# Exercise objective
Your task is to copy the records that follow exactly, minus any images.

# Material supplied
----

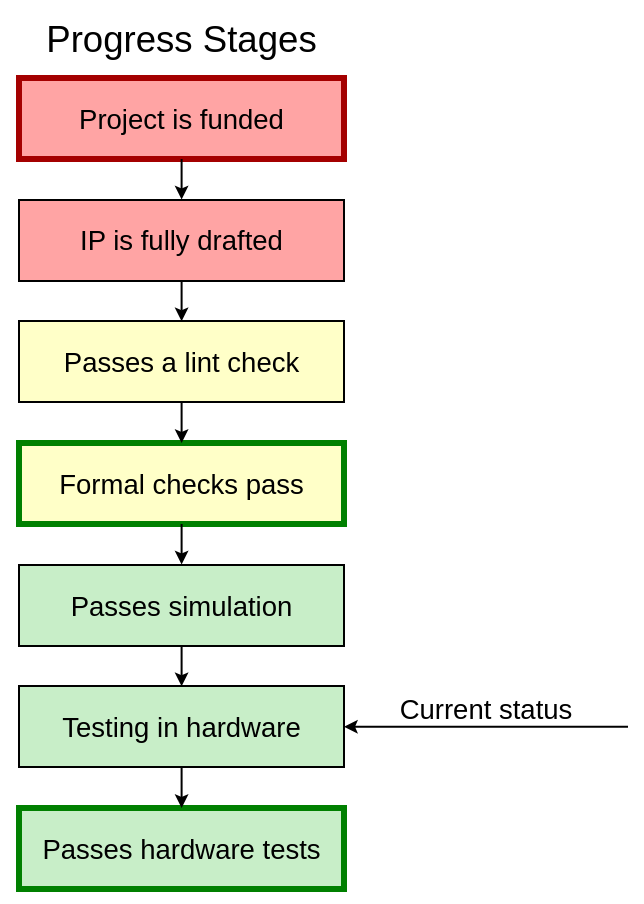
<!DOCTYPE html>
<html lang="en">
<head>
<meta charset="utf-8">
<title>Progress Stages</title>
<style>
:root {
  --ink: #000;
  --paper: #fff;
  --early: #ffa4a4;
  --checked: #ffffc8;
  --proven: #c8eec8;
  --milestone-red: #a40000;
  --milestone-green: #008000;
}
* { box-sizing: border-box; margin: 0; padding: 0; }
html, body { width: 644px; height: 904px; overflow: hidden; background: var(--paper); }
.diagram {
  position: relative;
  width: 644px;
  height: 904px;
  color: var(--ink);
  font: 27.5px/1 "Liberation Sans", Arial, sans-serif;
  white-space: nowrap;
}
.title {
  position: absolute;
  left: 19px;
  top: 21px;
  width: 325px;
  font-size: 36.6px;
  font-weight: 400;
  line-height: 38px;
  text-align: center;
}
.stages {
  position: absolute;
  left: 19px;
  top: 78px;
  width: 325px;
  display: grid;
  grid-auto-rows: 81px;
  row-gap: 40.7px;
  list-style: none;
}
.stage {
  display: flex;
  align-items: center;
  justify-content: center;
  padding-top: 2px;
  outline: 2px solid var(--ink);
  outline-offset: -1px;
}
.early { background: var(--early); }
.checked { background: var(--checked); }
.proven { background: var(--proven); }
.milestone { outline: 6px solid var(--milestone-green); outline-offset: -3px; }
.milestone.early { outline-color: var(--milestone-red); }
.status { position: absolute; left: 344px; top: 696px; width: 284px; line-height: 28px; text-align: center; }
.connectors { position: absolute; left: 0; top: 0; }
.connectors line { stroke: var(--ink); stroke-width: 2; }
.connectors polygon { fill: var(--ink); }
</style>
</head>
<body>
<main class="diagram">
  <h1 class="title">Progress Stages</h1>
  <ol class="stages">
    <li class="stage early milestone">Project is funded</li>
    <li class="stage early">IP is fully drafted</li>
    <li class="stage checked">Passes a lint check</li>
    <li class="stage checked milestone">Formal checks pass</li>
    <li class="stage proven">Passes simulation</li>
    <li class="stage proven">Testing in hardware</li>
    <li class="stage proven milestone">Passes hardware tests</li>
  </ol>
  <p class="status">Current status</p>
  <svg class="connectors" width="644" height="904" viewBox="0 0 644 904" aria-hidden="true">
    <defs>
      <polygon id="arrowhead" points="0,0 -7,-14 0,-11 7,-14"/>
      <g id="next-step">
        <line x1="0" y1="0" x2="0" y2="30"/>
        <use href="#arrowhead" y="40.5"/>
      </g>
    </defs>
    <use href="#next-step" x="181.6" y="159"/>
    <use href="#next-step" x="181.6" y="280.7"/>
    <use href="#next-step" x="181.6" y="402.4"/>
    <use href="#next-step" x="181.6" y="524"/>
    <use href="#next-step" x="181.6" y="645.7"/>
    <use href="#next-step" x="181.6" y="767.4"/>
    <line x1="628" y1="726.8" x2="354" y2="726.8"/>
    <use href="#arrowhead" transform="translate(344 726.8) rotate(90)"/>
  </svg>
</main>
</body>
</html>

----

# Output of the exercise
<!DOCTYPE html>
<html lang="en">
<head>
<meta charset="utf-8">
<title>Progress Stages</title>
<style>
:root {
  --ink: #000;
  --paper: #fff;
  --early: #ffa4a4;
  --checked: #ffffc8;
  --proven: #c8eec8;
  --milestone-red: #a40000;
  --milestone-green: #008000;
}
* { box-sizing: border-box; margin: 0; padding: 0; }
html, body { width: 644px; height: 904px; overflow: hidden; background: var(--paper); }
.diagram {
  position: relative;
  width: 644px;
  height: 904px;
  color: var(--ink);
  font: 27.5px/1 "Liberation Sans", Arial, sans-serif;
  white-space: nowrap;
}
.title {
  position: absolute;
  left: 19px;
  top: 21px;
  width: 325px;
  font-size: 36.6px;
  font-weight: 400;
  line-height: 38px;
  text-align: center;
}
.stages {
  position: absolute;
  left: 19px;
  top: 78px;
  width: 325px;
  display: grid;
  grid-auto-rows: 81px;
  row-gap: 40.7px;
  list-style: none;
}
.stage {
  display: flex;
  align-items: center;
  justify-content: center;
  padding-top: 2px;
  outline: 2px solid var(--ink);
  outline-offset: -1px;
}
.early { background: var(--early); }
.checked { background: var(--checked); }
.proven { background: var(--proven); }
.milestone { outline: 6px solid var(--milestone-green); outline-offset: -3px; }
.milestone.early { outline-color: var(--milestone-red); }
.status { position: absolute; left: 344px; top: 696px; width: 284px; line-height: 28px; text-align: center; }
.connectors { position: absolute; left: 0; top: 0; }
.connectors line { stroke: var(--ink); stroke-width: 2; }
.connectors polygon { fill: var(--ink); }
</style>
</head>
<body>
<main class="diagram">
  <h1 class="title">Progress Stages</h1>
  <ol class="stages">
    <li class="stage early milestone">Project is funded</li>
    <li class="stage early">IP is fully drafted</li>
    <li class="stage checked">Passes a lint check</li>
    <li class="stage checked milestone">Formal checks pass</li>
    <li class="stage proven">Passes simulation</li>
    <li class="stage proven">Testing in hardware</li>
    <li class="stage proven milestone">Passes hardware tests</li>
  </ol>
  <p class="status">Current status</p>
  <svg class="connectors" width="644" height="904" viewBox="0 0 644 904" aria-hidden="true">
    <defs>
      <polygon id="arrowhead" points="0,0 -7,-14 0,-11 7,-14"/>
      <g id="next-step">
        <line x1="0" y1="0" x2="0" y2="30"/>
        <use href="#arrowhead" y="40.5"/>
      </g>
    </defs>
    <use href="#next-step" x="181.6" y="159"/>
    <use href="#next-step" x="181.6" y="280.7"/>
    <use href="#next-step" x="181.6" y="402.4"/>
    <use href="#next-step" x="181.6" y="524"/>
    <use href="#next-step" x="181.6" y="645.7"/>
    <use href="#next-step" x="181.6" y="767.4"/>
    <line x1="628" y1="726.8" x2="354" y2="726.8"/>
    <use href="#arrowhead" transform="translate(344 726.8) rotate(90)"/>
  </svg>
</main>
</body>
</html>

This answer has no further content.